# The image of a conic section under the $z^2$ map

My question in short: In some cases, the image of a conic section under the $z^2$ map is still a conic section. Is there an elegant argument to show that?

Let $\Gamma$ be a conic section in the xy-plane. Consider the map $(x,y)\mapsto (x^2-y^2,2xy)$. What is the image of $\Gamma$ under the map? The five cases I'm interested in are:

Case 1: If $\Gamma$ is a line that passes the origin. Then the image is a ray starting at the origin.

Case 2: If $\Gamma$ is a line that does not pass the origin. Then the image is a parabola.

Case 3: If $\Gamma$ is a circle or ellipse centered at the origin. Then the image is a circle or ellipse.

Case 4: If $\Gamma$ is a hyperbola centered at the origin. Then the image is a line or a hyperbola.

Case 5: If $\Gamma$ is a parabola, the image is not necessary a conic section.

I basically verify this case by case. (With the help of the identity $(ze^{i\theta})^2=z^2e^{i\theta}$, we may rotate $\Gamma$ so that it is symmetric with respect to either the x-axis or y-axis.) Are my results correct? Is there more elegant way (to deal with Case 1 to 4 all at once) to get the same conclusion?

Thank you.

• Take a circle tangent at the origin to the $y$-axis. Isn’t the image of that something like a cardioid? It certainly has a cusp at the origin. Commented Jun 25, 2014 at 4:45
• The image is not always a conic section. I only need to verify the first four cases listed. Sorry for the confusion.
– user130319
Commented Jun 25, 2014 at 5:30
• Indeed. You might consider editing your question to make it clearer just what you were asking. Commented Jun 25, 2014 at 19:26
• I've edited my question. Thanks for the suggestion.
– user130319
Commented Jun 25, 2014 at 20:00

Are my results correct? Is there more elegant way (to deal with Case 1 to 4 all at once) to get the same conclusion?

This is not an answer, rather a suggestion for further study, written in the space of an answer because comment space is too short and is only an answer for your quoted question, above.

The complex map $w=z^2$ is not trivial enough on the $w$ plane to allow you to extract general conclusions so fast. Keep in mind that the same map iterated continuously, generates extreme complexity on the $w$-plane (Mandelbrot Set).

What the map does however, is fairly easily visible. Look at this after you type $z^2$ in the bottom.

The displayed $w$ plane should ideally answer all your questions about $\mathit{any}$ curve in question, by tracking a rough itenerary of any trajectory on the tiles.

If what this mapping does is not obvious enough on that webpage for you to answer all your questions above, then you need to break down your analysis to a quadrant by quadrant basis.
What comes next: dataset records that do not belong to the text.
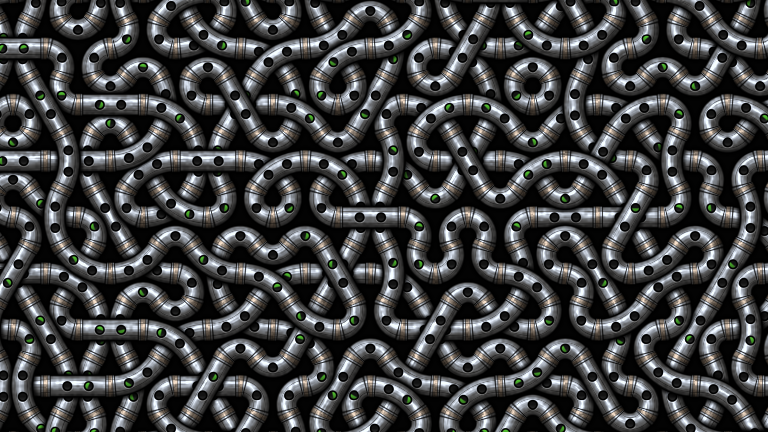
A Shadertoy shader for this pattern:

```glsl
// Woven steel pipes on a hexagonal Truchet grid. Each cell shuffles its six
// edges into three pairs and joins every pair with a small arc, a wide arc or
// a straight tube, stacked with shadows, collars and round lamp holes.

const float SIXTH_TURN = 1.0471976;

float hash(vec3 p) {
    p = fract(p * vec3(0.1031, 0.1030, 0.0973));
    p += dot(p, p.yzx + 33.33);
    return fract((p.x + p.y) * p.z);
}

float noise(vec2 p, float seed) {
    vec2 i = floor(p), f = fract(p);
    f *= f * (3.0 - 2.0 * f);
    float low = mix(hash(vec3(i, seed)), hash(vec3(i + vec2(1, 0), seed)), f.x);
    float high = mix(hash(vec3(i + vec2(0, 1), seed)), hash(vec3(i + 1.0, seed)), f.x);
    return mix(low, high, f.y);
}

// Dark line of a given half width around zero
float groove(float x, float halfWidth, float aa) {
    return 1.0 - smoothstep(halfWidth - aa, halfWidth + aa, abs(x));
}

// Lays one tube, joining two edges of a cell, over the colour below it
vec3 layPipe(vec3 below, vec2 p, int first, int second, float seed, float aa) {
    int start = min(first, second), span = abs(first - second);
    if (span > 3) { start = max(first, second); span = 6 - span; }

    // Tube coordinates: across and along the centre line
    float angle = SIXTH_TURN * (float(start) + (span < 3 ? 0.5 * float(span) : 0.0));
    vec2 axis = vec2(cos(angle), sin(angle)), side = vec2(-axis.y, axis.x);
    vec2 normal = side;
    float across = dot(p, side), along = dot(p, axis), halfLength = 0.5;
    if (span < 3) {
        float radius = span == 1 ? 0.288675 : 0.866025;
        vec2 q = p - axis * (span == 1 ? 0.57735 : 1.0);
        normal = q / max(length(q), 1e-4);
        across = length(q) - radius;
        along = radius * atan(dot(q, side), -dot(q, axis));
        halfLength = radius * SIXTH_TURN / float(span);
    }
    vec2 tangent = vec2(normal.y, -normal.x);
    float toEnd = halfLength - abs(along);
    float collar = 1.0 - smoothstep(0.07 - aa, 0.07 + aa, toEnd);
    float width = 0.165 + 0.012 * collar;

    // Rounded metal: ramp around a highlight pushed to the upper left
    float x = across / width;
    float shift = 0.38 * dot(normal, vec2(-0.5, 0.87));
    float ramp = clamp(1.0 - abs(x - shift) / (1.0 + abs(shift)), 0.0, 1.0);
    float streaks = noise(vec2(across * 45.0, along * 5.0) + 50.0, seed);
    float grain = noise(p * 22.0 + 50.0, seed);
    ramp = clamp(ramp + 0.22 * (streaks - 0.5) + 0.16 * (grain - 0.5), 0.0, 1.0);
    float shade = 0.11 + 0.40 * ramp + 0.50 * pow(ramp, 4.0);
    shade *= 1.0 - 0.35 * groove(abs(x) - 0.55, 0.03, aa * 4.0);
    vec3 color = shade * mix(vec3(1.0, 0.99, 0.98), vec3(0.96, 1.0, 1.06), smoothstep(0.2, 0.6, shade));

    // Collars: bronze ring between steel lips
    float bronze = 1.0 - smoothstep(0.034 - aa, 0.034 + aa, toEnd);
    color = mix(color, color * vec3(1.0, 0.87, 0.74), bronze);
    color *= 1.0 - 0.8 * groove(toEnd - 0.072, 0.009, aa);
    color *= 1.0 - 0.6 * groove(toEnd - 0.036, 0.006, aa);

    // Lamp holes: one on a small arc, two on longer tubes
    float spot = span == 1 ? 0.0 : (along < 0.0 ? -0.165 : 0.165);
    vec2 v = normal * across + tangent * (along - spot);
    float r = length(v), pick = hash(vec3(seed, spot * 40.0 + 9.0, 3.0));
    float turn = 6.2832 * fract(pick * 17.0);
    float lit = smoothstep(-0.01, 0.02, dot(v, vec2(cos(turn), sin(turn))));
    vec3 lamp = vec3(0.07 + 1.8 * max(-v.y, 0.0));
    if (pick < 0.32) lamp = mix(lamp, vec3(0.34, 0.78, 0.20) * (0.8 + 4.0 * v.y), lit);
    lamp *= 1.0 - smoothstep(0.052 - aa, 0.052 + aa, r);
    color += 0.18 * groove(r - 0.085, 0.008, aa) * smoothstep(0.0, 0.06, -v.y);
    color = mix(color, lamp, 1.0 - smoothstep(0.077 - aa, 0.077 + aa, r));

    // Dark rim, then a soft shadow on whatever lies beneath
    float edge = abs(across) - width;
    color *= 1.0 - smoothstep(-0.018 - aa, 0.004, edge);
    below *= mix(0.15, 1.0, smoothstep(0.0, 0.09, edge));
    return mix(color, below, smoothstep(0.012 - aa, 0.012 + aa, edge));
}

void mainImage(out vec4 fragColor, in vec2 fragCoord) {
    float scale = 6.65;
    vec2 p = (fragCoord - 0.5 * iResolution.xy) / iResolution.y * scale;
    p += vec2(0.21, 0.02);
    float aa = 0.7 * scale / iResolution.y;

    // Nearest hexagon centre from two interleaved rectangular grids
    vec2 cell = vec2(1.0, 1.7320508);
    vec2 a = floor(p / cell + 0.5), b = floor(p / cell) + 0.5;
    vec2 da = p - a * cell, db = p - b * cell;
    bool inA = dot(da, da) < dot(db, db);
    vec2 id = 2.0 * (inA ? a : b) + 60.0, local = inA ? da : db;

    // Shuffle the edges, then lay the three pairs in order
    int edges[6] = int[6](0, 1, 2, 3, 4, 5);
    for (int i = 5; i > 0; i--) {
        int j = min(int(hash(vec3(id, float(i) + 4.0)) * float(i + 1)), i);
        int swap = edges[i];
        edges[i] = edges[j];
        edges[j] = swap;
    }
    vec3 color = vec3(0.012);
    for (int i = 0; i < 3; i++) {
        float seed = floor(900.0 * hash(vec3(id, float(i) + 21.0)));
        color = layPipe(color, local, edges[2 * i], edges[2 * i + 1], seed, aa);
    }
    fragColor = vec4(clamp(color, 0.0, 1.0), 1.0);
}
```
It is obvious for example, that (for $w=z^2$) at least one angular contraction ($-\pi/2\le\theta\le\pi/2)\to(0\le\theta^*\le\pi/2)$ occurs in the first quadrant, paving the way for what looks like hyperbolic components.

In other words, some right half plane gets contracted into the first quadrant and as a result the map displays at least one hyperbolic "pintching" in that quadrant.

Your first due here then, would be to examine the images of the curves in question, inside and outside the unit circle in the first quadrant. Cases 1 and 4 are, I think, fairly obvious and here you can, of course, use some graphing software to draw a parametrized version of a particular curve $\gamma=f(x,y)$ you are interested in and then the curve $\gamma^*=f^{*}(x,y)=(x^2-y^2,2xy)$ and then you can compare what the transformation does for your particular case in that quadrant.

Generalizing, you will find that the map $w=z^n$, forces a right half plane to suffer at least one angular contraction of $\pi/n$ in the first quadrant ($-\pi/2\le\theta\le\pi/2)\to(0\le\theta^*\le\pi/n)$, paving the way for at least one hyperbolic component in that region.

As far as the answer to the general question goes, I would haphazard $\mathit{very}$ cautiously, that in general the final shape of any general Jordan curve under the map, wouldn't necessarily always give a conic section, since if I recall correctly in the Mandelbrot set, besides hyperbolic and parabolic components in Julia Sets, one may also get various other curves, such as spirals, from weak star limits in Siegel disks, etc.

But let me note that the above answer is just a guess and not a proof.